> Data for analysis:
- Opening Delimiter -

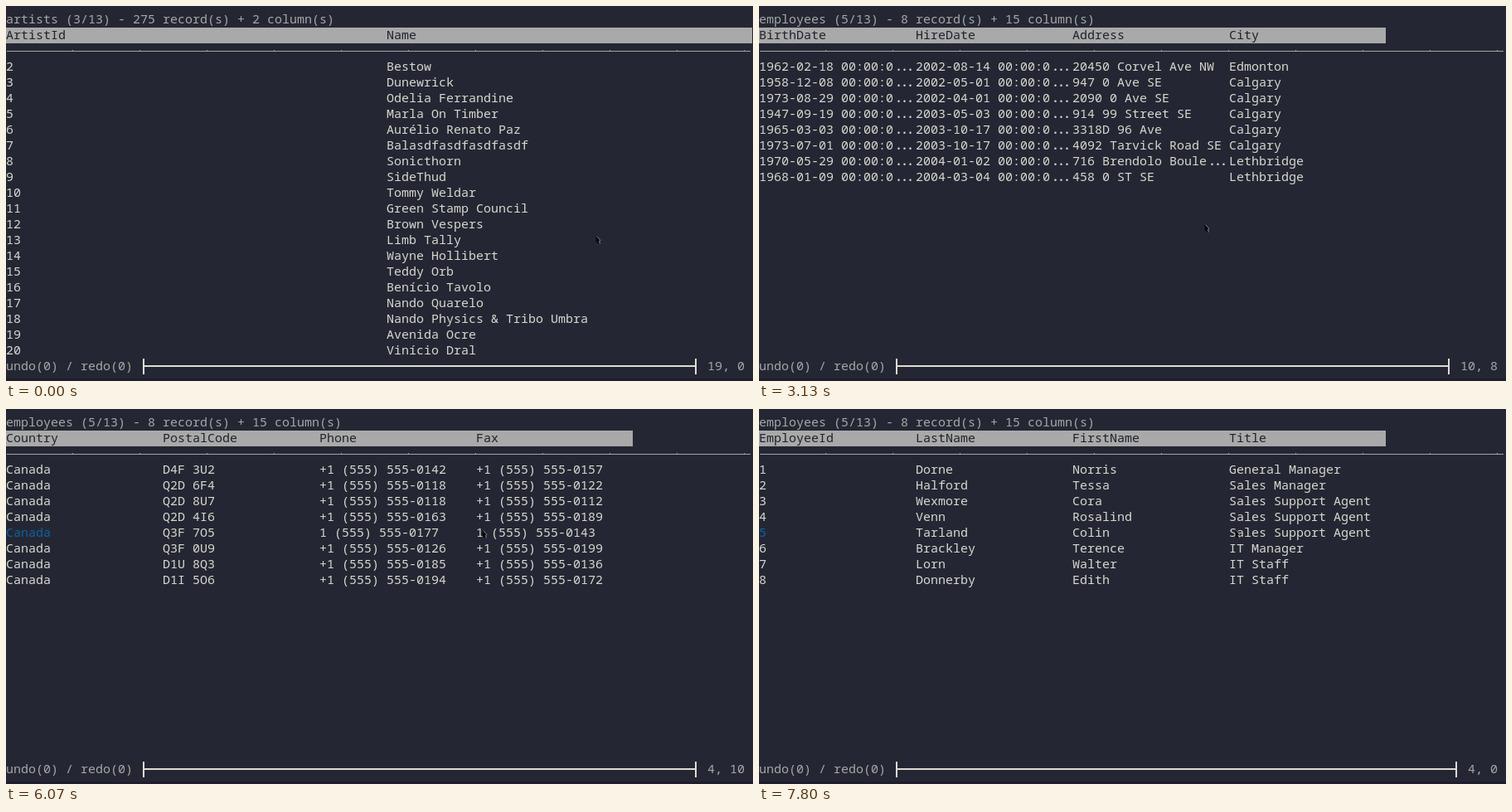
Animation, 901 px wide and 452 px high, one loop 8 s. Source, as an HTML page with a canvas:

```html
<!DOCTYPE html>
<html lang="en">
<head>
<meta charset="utf-8">
<title>Table viewer</title>
<style>
html, body { margin: 0; width: 100%; height: 100%; overflow: hidden; background: #242733; }
canvas { display: block; }
</style>
</head>
<body>
<canvas id="stage" width="901" height="452"></canvas>
<script>
const LOOP = 8000, CHAR = 9, ROW = 19, VISIBLE = 4;
const BG = '#242733', TEXT = '#d8d7cf', DIM = '#a6a7a6', BAR = '#a9a9a9', BLUE = '#0c62a3';
const ctx = document.getElementById('stage').getContext('2d');

const list = s => s.split('|');
const ids = (from, n) => Array.from({ length: n }, (_, i) => String(from + i));
const fill = (s, n) => Array(n).fill(s);
const phones = s => list(s).map((n, i) => (i === 4 ? '1' : '+1') + ' (555) 555-' + n);
const dates = s => list(s).map(d => d + ' 00:00:0~');

// A trailing "~" marks a clipped cell.
const tables = {
  artists: {
    title: 'artists (3/13) - 275 record(s) + 2 column(s)', width: 459, bar: 900,
    cols: [
      ['ArtistId', ids(2, 19)],
      ['Name', list('Bestow|Dunewrick|Odelia Ferrandine|Marla On Timber|Aurélio Renato Paz|' +
        'Balasdfasdfasdfasdf|Sonicthorn|SideThud|Tommy Weldar|Green Stamp Council|Brown Vespers|' +
        'Limb Tally|Wayne Hollibert|Teddy Orb|Benício Tavolo|Nando Quarelo|' +
        'Nando Physics & Tribo Umbra|Avenida Ocre|Vinício Dral')]
    ]
  },
  customers: {
    title: 'customers (4/13) - 59 record(s) + 13 column(s)', width: 189, bar: 756,
    cols: [
      ['CustomerId', ids(1, 19)],
      ['FirstName', list('Davi|Marthe|Gaspard|Torvin|Bohumil|Zdena|Ingrun|Joris|Maren|Gilberto|' +
        'Leopoldo|Haroldo|Valentina|Dale|Rosamund|Floyd|Ned|Gwendolen|Kip')],
      ['LastName', list('Sorvelas|Brenner|Valcourt|Lindal|Kravitelna|Dobrý|Weiler|Maessens|Sondrup|' +
        'Talheiro|Pinhal|Morvedo|Carrel|Wendle|Haverly|Strand|Crowl|Fenwick|Tolley')],
      ['Company', list('Ventara - Empresa ~|NULL|NULL|NULL|TurboKlas s.r.o.|NULL|NULL|NULL|NULL|' +
        'Pedravale Discos|Banco do Verano S.A.|Soltur|NULL|Norix|Hadley Canada|Quorbi Inc.|' +
        'Brightsum|NULL|Mulben Inc.')]
    ]
  },
  employees: {
    title: 'employees (5/13) - 8 record(s) + 15 column(s)', width: 189, bar: 756,
    cols: [
      ['EmployeeId', ids(1, 8)],
      ['LastName', list('Dorne|Halford|Wexmore|Venn|Tarland|Brackley|Lorn|Donnerby')],
      ['FirstName', list('Norris|Tessa|Cora|Rosalind|Colin|Terence|Walter|Edith')],
      ['Title', ['General Manager', 'Sales Manager', ...fill('Sales Support Agent', 3),
        'IT Manager', 'IT Staff', 'IT Staff']],
      ['ReportsTo', list('NULL|1|2|2|2|1|6|6')],
      ['BirthDate', dates('1962-02-18|1958-12-08|1973-08-29|1947-09-19|1965-03-03|1973-07-01|1970-05-29|1968-01-09')],
      ['HireDate', dates('2002-08-14|2002-05-01|2002-04-01|2003-05-03|2003-10-17|2003-10-17|2004-01-02|2004-03-04')],
      ['Address', list('20450 Corvel Ave NW|947 0 Ave SE|2090 0 Ave SE|914 99 Street SE|3318D 96 Ave|' +
        '4092 Tarvick Road SE|716 Brendolo Boule~|458 0 ST SE')],
      ['City', ['Edmonton', ...fill('Calgary', 5), 'Lethbridge', 'Lethbridge']],
      ['State', fill('AB', 8)],
      ['Country', fill('Canada', 8)],
      ['PostalCode', list('D4F 3U2|Q2D 6F4|Q2D 8U7|Q2D 4I6|Q3F 7O5|Q3F 0U9|D1U 8Q3|D1I 5O6')],
      ['Phone', phones('0142|0118|0118|0163|0177|0126|0185|0194')],
      ['Fax', phones('0157|0122|0112|0189|0143|0199|0136|0172')]
    ]
  }
};

// Time, table, selected row, selected column
const events = [
  [0, 'artists', 19, 0], [730, 'artists', 10, 1], [1200, 'customers', 10, 2], [1530, 'employees', 10, 2]
];
[2200, 2400, 2600, 2800, 2930, 3130, 3330, 3470, 3600, 3800, 4070]
  .forEach((t, i) => events.push([t, 'employees', 10, i + 3]));
events.push([4730, 'employees', 13, 13], [5130, 'employees', 4, 13]);
[5670, 5870, 6070, 6200, 6400, 6600, 6800, 6930, 7070, 7270, 7470, 7670, 7800]
  .forEach((t, i) => events.push([t, 'employees', 4, 12 - i]));

// Moments where the screen is caught half redrawn
const redraws = [{ t: 2730, end: 2800 }, { t: 3270, end: 3330, noHeader: true }, { t: 3670, end: 3735 }];

// First tick, last tick, destination of the pointer (15 ticks a second)
const moves = [
  [3, 11, 537, 263], [61, 61, 538, 306], [68, 71, 560, 313], [74, 77, 614, 150], [79, 81, 574, 146]
];

function stateAt(t) {
  let view = 0, name = '', row = 0, col = 0;
  for (const [at, table, r, c] of events) {
    if (at > t + 5) break;
    if (table !== name) view = 0;
    name = table; row = r; col = c;
    view = Math.min(Math.max(view, col - VISIBLE + 1), col);
  }
  return { table: tables[name], row, col, view };
}

function pointerAt(t) {
  const tick = Math.floor((t + 5) * 15 / 1000);
  let x = 711, y = 277;
  for (const [a, b, tx, ty] of moves) {
    const p = Math.min(1, Math.max(0, (tick - a + 1) / (b - a + 1)));
    x += (tx - x) * p;
    y += (ty - y) * p;
  }
  return [Math.round(x), Math.round(y)];
}

function text(s, x, y, color) {
  ctx.fillStyle = color;
  const clipped = s.endsWith('~');
  if (clipped) s = s.slice(0, -1);
  ctx.fillText(s, x, y);
  if (!clipped) return;
  for (let i = 0; i < 3; i++) {
    ctx.beginPath();
    ctx.arc(x + s.length * CHAR + 6.5 + i * 7, y - 1.2, 1.25, 0, 7);
    ctx.fill();
  }
}

function rect(x, y, w, h, color) {
  ctx.fillStyle = color;
  ctx.fillRect(x, y, w, h);
}

function drawRule() {
  rect(1, 54, 897, 1, '#a3a49f');
  for (let x = 80; x < 900; x += 81) rect(x, 53, 1, 2, '#a3a49f');
}

function drawStatus(row, col) {
  const pos = row + ', ' + col;
  const left = 891 - pos.length * CHAR, end = left - 14;
  text('undo(0) / redo(0)', 0, 439, DIM);
  text(pos, left, 439, DIM);
  rect(165, 425, 2, 19, '#dedcd3');
  rect(end - 1, 425, 2, 19, '#dedcd3');
  rect(166, 433, end - 166, 2, '#dedcd3');
}

function drawPointer(x, y) {
  ctx.beginPath();
  ctx.moveTo(x + .5, y);
  ctx.lineTo(x + 5.5, y + 5.5);
  ctx.lineTo(x + 3.5, y + 6);
  ctx.lineTo(x + 4.5, y + 9);
  ctx.lineTo(x + 3, y + 9.5);
  ctx.lineTo(x + 2, y + 7);
  ctx.lineTo(x + .5, y + 8.5);
  ctx.closePath();
  ctx.fillStyle = '#08080c';
  ctx.fill();
  ctx.beginPath();
  ctx.moveTo(x + 1.5, y + .5);
  ctx.lineTo(x + 6, y + 5.5);
  ctx.lineTo(x + 4.5, y + 6.5);
  ctx.lineTo(x + 5.5, y + 9.5);
  ctx.lineWidth = .7;
  ctx.strokeStyle = '#a9a9ad';
  ctx.stroke();
}

function draw(t) {
  const { table, row, col, view } = stateAt(t);
  const redraw = redraws.find(r => t + 5 >= r.t && t + 5 < r.end);
  rect(0, 0, 901, 452, BG);
  rect(0, 449, 901, 3, '#201e2c');
  ctx.font = '15px "Noto Sans Mono", "DejaVu Sans Mono", monospace';
  ctx.textBaseline = 'alphabetic';
  text(table.title, 0, 21, DIM);
  drawRule();
  const showHeader = !redraw || !redraw.noHeader;
  if (showHeader) rect(0, 26, table.bar, 19, BAR);
  table.cols.slice(view, view + VISIBLE).forEach(([head, cells], i) => {
    const x = i * table.width;
    if (showHeader) text(head, x, 40, '#20222d');
    if (redraw) return;
    cells.forEach((cell, r) => {
      text(cell, x, 78 + r * ROW, r === row && view + i === col ? BLUE : TEXT);
    });
  });
  if (!redraw) drawStatus(row, col);
  drawPointer(...pointerAt(t));
}

const start = performance.now();
function frame() {
  draw((performance.now() - start) % LOOP);
  requestAnimationFrame(frame);
}
frame();
</script>
</body>
</html>
```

- Closing Delimiter -

> Exercise directions:
Write out every line in the data that holds the string "Math".

> Written solution:
    view = Math.min(Math.max(view, col - VISIBLE + 1), col);
  const tick = Math.floor((t + 5) * 15 / 1000);
    const p = Math.min(1, Math.max(0, (tick - a + 1) / (b - a + 1)));
  return [Math.round(x), Math.round(y)];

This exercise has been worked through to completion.